Hyongsil Cho, LPL CNRS Aix-Marseille Université
Daniel Hirst, LPL CNRS Aix-Marseille Université
This paper looks at the relationship between acoustic cues and judgements of prosodic boundaries. It is argued that in read speech, the presence of a silent pause can generally be taken as an indication of the presence of a prosodic boundary although in spontaneous speech the presence of a silent pause is neither a necessary nor a sufficient condition for a prosodic boundary. Two experiments are described. In the first, Korean subjects were asked to say whether extracts of speech (filtered to make them unintelligible) were taken from the same or from two different sentences. The results confirmed that in the majority of cases the listeners do not rely on the presence of a silent pause since even when the pause has been removed the boundary is correctly predicted almost as well as when it has not been removed. In the second experiment a number of acoustic cues, temporal and frequential, were used to predict the distribution of pauses without reference to the silence itself.
Exploiting Prosody for PCFGs with Latent Annotations
Markus Dreyer, CLSP
Izhak Shafran, OGI
We propose novel methods for integrating prosody in syntax using generative models. By adopting a grammar whose constituents have latent annotations, the influence of prosody on syntax can be learned from data. In one method, prosody is utilized to seed the latent annotations of a grammar which is then refined using EM iterations. In an orthogonal approach, we integrate prosody into grammar more explicitly using a model that jointly observes words and associated prosody. We evaluate the two methods by parsing speech data from the Switchboard corpus. The results are compared against baseline results from a model that does not use prosody. The experiments show that prosody improves a grammar in terms of accuracy as well as the parsimonious use of parameters.
Combining Length Distribution Model with Decision Tree in Prosodic Phrase Prediction
Qin Shi, IBM China Research Lab, Beijing, China
DanNing Jiang, IBM China Research Lab, Beijing, China
FanPing Meng, IBM China Research Lab, Beijing, China
Yong Qin, IBM China Research Lab, Beijing, China

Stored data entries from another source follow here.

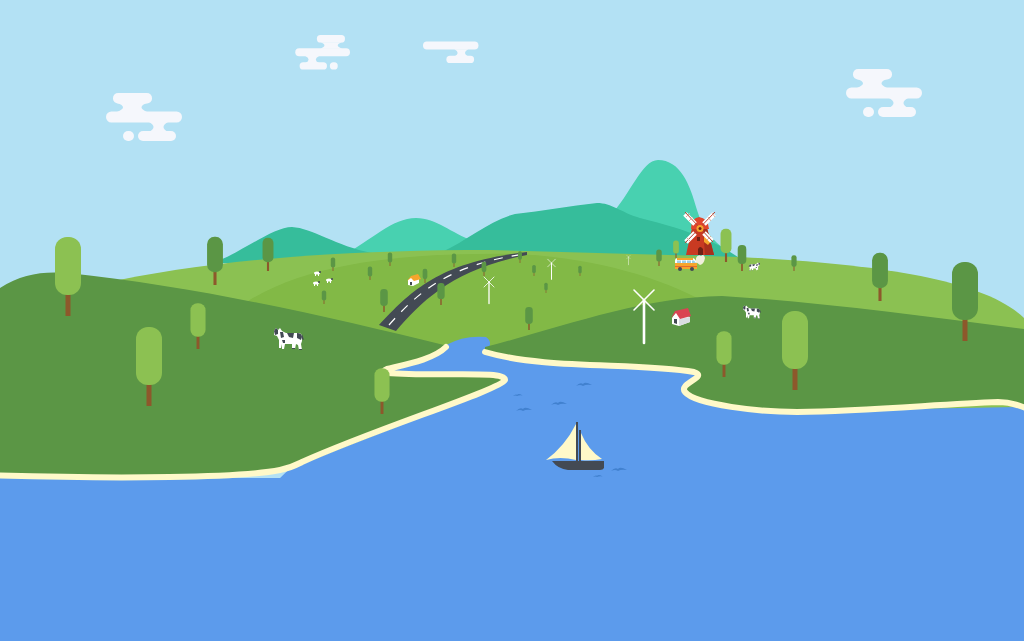
<!DOCTYPE html>
<html lang="en">
<head>
<meta charset="utf-8">
<title>Countryside by the bay</title>
<style>
:root{--sky:#b3e1f4;--cloud:#f5f7fc;--mint:#48d1b0;--teal:#36bd9b;--meadow:#8bc152;--field:#82b946;--shore:#5b9645;--leaf:#8cc152;--pine:#5b9645;--trunk:#8d582b;--sand:#fff9c9;--water:#5c9bec;--wave:#4181cf;--road:#434a54;--white:#fff;--red:#da4453;--brick:#c93a22;--amber:#f6a52c}
html,body{margin:0;width:1024px;height:641px;overflow:hidden;background:var(--sky)}
svg{display:block}
.cloud{fill:var(--cloud)}
.mint{fill:var(--mint)}.teal{fill:var(--teal)}
.light{fill:var(--leaf)}.dark{fill:var(--pine)}
.trunk{fill:var(--trunk)}
.shore{fill:var(--shore)}
.sand{fill:none;stroke:var(--sand);stroke-width:6;stroke-linecap:round;stroke-linejoin:round}
.wave{fill:var(--wave)}
.turbine{fill:none;stroke:var(--white);stroke-linecap:round}
.white{fill:var(--white)}.ink{fill:var(--road)}
</style>
</head>
<body>
<svg width="1024" height="641" viewBox="0 0 1024 641" role="img" aria-label="Green hills with a windmill, a winding road, cows and a sailing boat on a blue bay">
<defs>
  <g id="cloud-lower">
    <rect y="18.500" width="76" height="11" rx="5.500"/>
    <path d="M43 29Q52 34 43 39H62Q53 34 62 29Z"/>
    <rect x="32" y="38" width="38" height="10" rx="5"/>
  </g>
  <g id="cloud">
    <use href="#cloud-lower"/>
    <rect x="7" width="39" height="10.500" rx="5"/>
    <path d="M11 10Q23 14 11 19H41Q30 14 41 10Z"/>
    <rect x="17" y="38" width="11" height="10" rx="5"/>
  </g>
  <g id="tree">
    <rect class="trunk" x="-2.500" y="-30" width="5" height="30"/>
    <rect x="-13" y="-79" width="26" height="58" rx="12"/>
  </g>
  <g id="turbine" class="turbine">
    <path stroke-width="2.600" d="M0 0V43"/>
    <path stroke-width="1.600" d="M-10-10L10 10M10-10L-10 10"/>
  </g>
  <g id="cow">
    <path class="white" d="M0 4L2 1L4 3L6 1L8 4L12 6H24Q28 6 28 10V14L27 17L28 23H25L24 18L22 17L21 22H18L18 17H11L10 22H8L8 17L7 21H5L5 13L3 9L0 8Z"/>
    <path class="ink" d="M0 4L2 1L4 3V7L1 8ZM6 5L9 5L10 10L7 11ZM13 6H20L19 11L15 10ZM23 6Q28 6 28 10L27 13L23 11ZM8 13H11V16H9ZM28 7L30 13L28 12ZM25 22H28V23H25ZM18 21H21V22H18Z"/>
  </g>
  <path id="wave" d="M0 5Q4 1 7 3Q9 0 16 4Q10 3 7 5Q4 3 0 5Z"/>
  <g id="sheep">
    <ellipse class="white" cx="3" cy="2" rx="3" ry="1.600"/>
    <path class="white" d="M1 2H2V5H1ZM4 2H5V5H4Z"/>
    <circle class="ink" cx="6" cy="1" r="1"/>
  </g>
</defs>

<rect width="1024" height="641" fill="var(--sky)"/>

<g id="clouds" class="cloud">
  <use href="#cloud" x="106" y="93"/>
  <use href="#cloud" x="846" y="69"/>
  <use href="#cloud" transform="translate(350 35) scale(-.72 .72)"/>
  <use href="#cloud-lower" transform="translate(423 28) scale(.73)"/>
</g>

<g id="mountains">
  <path class="mint" d="M342 256C372 240 392 218 416 218C437 218 450 233 474 241V262H342Z"/>
  <path class="mint" d="M610 216C630 195 642 160 658 160C680 160 690 184 697 210C704 236 726 254 748 262H610Z"/>
  <path class="teal" d="M212 263C240 254 272 227 292 227C312 228 336 246 372 253V264Z"/>
  <path class="teal" d="M440 253C468 240 490 220 515 214C542 211 570 206 597 203C612 203 620 212 640 218C672 226 710 236 742 260H440Z"/>
</g>

<g id="meadow">
  <path fill="var(--meadow)" d="M100 284C220 258 350 250 490 250L740 257C880 264 985 280 1024 318V420H100Z"/>
  <path fill="var(--field)" d="M248 301C310 262 410 252 520 254C600 259 660 278 705 302L600 380H400L300 340Z"/>
</g>

<g id="road">
  <path class="ink" d="M379 325C412 290 440 262 527 252V255C456 268 422 300 396 331Z"/>
  <path fill="none" stroke="var(--white)" stroke-width="1.200" stroke-dasharray="9 9" d="M389 325C420 290 450 265 524 254"/>
</g>

<g id="windmill">
  <path fill="var(--brick)" d="M692 228H707L714 255H686Z"/>
  <path fill="#a82f1c" d="M703 228H707L714 255H705Z"/>
  <path fill="#e0462c" d="M691 229Q691 218 699 217Q708 218 709 229Z"/>
  <path fill="#6e2015" d="M698 255V249Q700 245 703 249V255ZM697 237h3v4h-3Z"/>
  <path fill="var(--amber)" d="M704 237H712V240L708 245L704 242Z"/>
  <g stroke-linecap="butt">
    <path stroke="var(--white)" stroke-width="5" d="M685 214L695 224M704 233L712 241M714 214L704 224M695 233L686 242"/>
    <path stroke="#b94332" stroke-width="1" d="M685 212L713 242M715 212L685 243"/>
    <path stroke="#d8b1a4" stroke-width="1" d="M686 217l4-4M689 221l4-4M712 213l3 4M708 217l3 4M687 238l3 3M707 240l4-4"/>
  </g>
  <circle cx="700" cy="228.500" r="3.500" fill="var(--amber)"/>
  <circle cx="700" cy="228.500" r="1.500" fill="#6e2015"/>
</g>

<g id="far-trees">
  <g class="dark">
    <use href="#tree" transform="translate(333 271) scale(.17)"/>
    <use href="#tree" transform="translate(390 266) scale(.17)"/>
    <use href="#tree" transform="translate(370 280) scale(.17)"/>
    <use href="#tree" transform="translate(324 304) scale(.17)"/>
    <use href="#tree" transform="translate(425 283) scale(.18)"/>
    <use href="#tree" transform="translate(454 267) scale(.17)"/>
    <use href="#tree" transform="translate(484 276) scale(.18)"/>
    <use href="#tree" transform="translate(520 263) scale(.15)"/>
    <use href="#tree" transform="translate(534 276) scale(.14)"/>
    <use href="#tree" transform="translate(546 293) scale(.13)"/>
    <use href="#tree" transform="translate(580 276) scale(.13)"/>
    <use href="#tree" transform="translate(659 266) scale(.21)"/>
    <use href="#tree" transform="translate(794 271) scale(.2)"/>
    <use href="#tree" transform="translate(384 312) scale(.29)"/>
    <use href="#tree" transform="translate(441 305) scale(.28)"/>
    <use href="#tree" transform="translate(529 330) scale(.29)"/>
    <use href="#tree" transform="translate(268 271) scale(.42)"/>
    <use href="#tree" transform="translate(742 271) scale(.33)"/>
  </g>
  <g class="light">
    <use href="#tree" transform="translate(676 258) scale(.22)"/>
    <use href="#tree" transform="translate(726 262) scale(.42)"/>
  </g>
</g>

<g id="van">
  <path fill="#f1efdc" d="M696 258Q698 254 701 256Q704 253 705 258Q704 264 700 265L696 262Z"/>
  <path class="white" d="M675 263V261Q675 258 678 258H693Q696 259 697 264Z"/>
  <path fill="var(--amber)" d="M675 263H697V269H675ZM677 258H693V260H677Z"/>
  <path fill="#9ed0e6" d="M677 260.500h4v2.500h-4ZM682 260.500h4v2.500h-4ZM687 260.500h4v2.500h-4ZM692 260.500h2l2 2.500h-4Z"/>
  <path fill="#e66b2d" d="M675 266H697V267H675Z"/>
  <circle class="ink" cx="680" cy="269" r="2"/><circle class="ink" cx="692" cy="269" r="2"/>
</g>

<g id="farmhouse">
  <path class="white" d="M408 280L411 277L419 279V283L413 286L408 285Z"/>
  <path fill="var(--amber)" d="M407 281L411 276L418 274L421 279L414 281L411 278Z"/>
  <path class="ink" d="M410 282h2v3h-2Z"/>
</g>

<g id="flock">
  <use href="#sheep" x="314" y="271"/><use href="#sheep" x="326" y="278"/><use href="#sheep" x="313" y="281"/>
</g>

<g id="far-turbines">
  <use href="#turbine" transform="translate(489 282) scale(.5)"/>
  <use href="#turbine" transform="translate(551.500 263) scale(.38)"/>
  <use href="#turbine" transform="translate(628.500 257) scale(.18)"/>
</g>
<use href="#cow" transform="translate(760 262) scale(-.38 .38)"/>

<g id="bay">
  <path fill="var(--water)" d="M0 478H280L390 372L446 345Q464 335 486 337Q493 342 488 349L560 362L700 372V395L790 411L1024 407V641H0Z"/>
  <path class="shore" d="M0 288C22 274 42 271 68 273C200 287 330 317 448 346C434 360 404 366 387 371C430 376 500 370 505 379C503 388 370 436 298 466C262 481 120 476 0 475Z"/>
  <path class="shore" d="M485 347C560 328 640 297 722 296C820 302 920 316 1024 329V408Q1010 402 998 402L800 411C750 410 690 402 684 390C684 381 700 381 699 373C640 367 540 367 485 352Z"/>
  <path class="sand" d="M-4 475.500C120 479 240 478 280 470C291 468 296 465 302 462C380 427 500 390 505 380C506 370 440 377 387 373Q380 372 387 369C408 364 434 359 446 347"/>
  <path class="sand" d="M485 352C545 370 640 362 694 372C709 377 678 383 685 392C696 405 760 412 797 412C870 411 940 404 998 402Q1012 402 1028 409"/>
</g>

<g id="near-trees">
  <g class="light">
    <use href="#tree" x="68" y="316"/>
    <use href="#tree" x="149" y="406"/>
    <use href="#tree" x="795" y="390"/>
    <use href="#tree" transform="translate(198 349) scale(.58)"/>
    <use href="#tree" transform="translate(724 377) scale(.58)"/>
    <use href="#tree" transform="translate(382 414) scale(.58)"/>
  </g>
  <g class="dark">
    <use href="#tree" x="965" y="341"/>
    <use href="#tree" transform="translate(215 285) scale(.61)"/>
    <use href="#tree" transform="translate(880 301) scale(.61)"/>
  </g>
</g>

<use href="#turbine" x="644" y="300"/>

<g id="cottage">
  <path class="white" d="M672 318L676 312L690 317V322L679 326L672 324Z"/>
  <path fill="#d9dde3" d="M679 319L690 317V322L679 326Z"/>
  <path fill="var(--red)" d="M671 318L675 311L688 308L691 316L680 319L676 313Z"/>
  <path class="ink" d="M674 319h3v5l-3-1Z"/>
</g>

<use href="#cow" x="274" y="327"/>
<use href="#cow" transform="translate(743 305) scale(.6)"/>

<g id="waves" class="wave">
  <use href="#wave" x="576" y="381"/>
  <use href="#wave" x="551" y="400"/>
  <use href="#wave" x="516" y="406"/>
  <use href="#wave" x="611" y="466"/>
  <use href="#wave" transform="translate(513 393) scale(.6)"/>
  <use href="#wave" transform="translate(593 474) scale(.6)"/>
</g>

<g id="sailboat">
  <path fill="var(--sand)" d="M576 424V460Q560 456 546 460Q565 446 576 424ZM581 433Q588 450 602 459Q592 461 581 460Z"/>
  <path class="ink" d="M576 422H578V461H576ZM579 430H581V461H579ZM552 461H604V468Q603 470 600 470H568Q558 469 552 461Z"/>
</g>
</svg>
</body>
</html>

In Text-to-Speech (TTS) systems, prosody phrase prediction is important for the naturalness and intelligibility of synthesized voice. Statistic methods, such as dynamic programming (DP), decision tree (DT), maximum entropy (ME), etc, have been considered for the task. Features based on syntactic and lexical information are widely used. However, the predicted prosody phrases are often observed to have unrealistic length due to the lack of length distribution modeling. This paper proposes a novel algorithm to incorporate the length distribution model in prosody phrase prediction. Rather than directly use phrase length as a feature of DT or ME, the algorithm exploits the correlation between the length and the possibility given by a decision tree. Experiments show that the recalling rate and precise rate are improved 16.37% and 14.05% relatively by using the proposed algorithm.
Duration and Pauses as Boundary-markers In Speech: A Cross-linguistic Study
Li-chiung Yang, Tunghai University, Taiwan
Duration variation is a key element that provides perceptual clues to phrasal organization, focus, and interactive communication of the status of idea units in speech. In this study, we provide a cross-linguistic comparison of pauses and durational patterns in spontaneous speech of English and Mandarin Chinese. Our results show that pause type, incidence, and final lengthening function similarly to indicate phrase boundary-status, and that specific contextual influences and speech venues are reflected in similar realizations in both English and Mandarin. Our findings provide evidence that durational elements are critical to discourse organization and have an underlying basis arising from universal features of human language.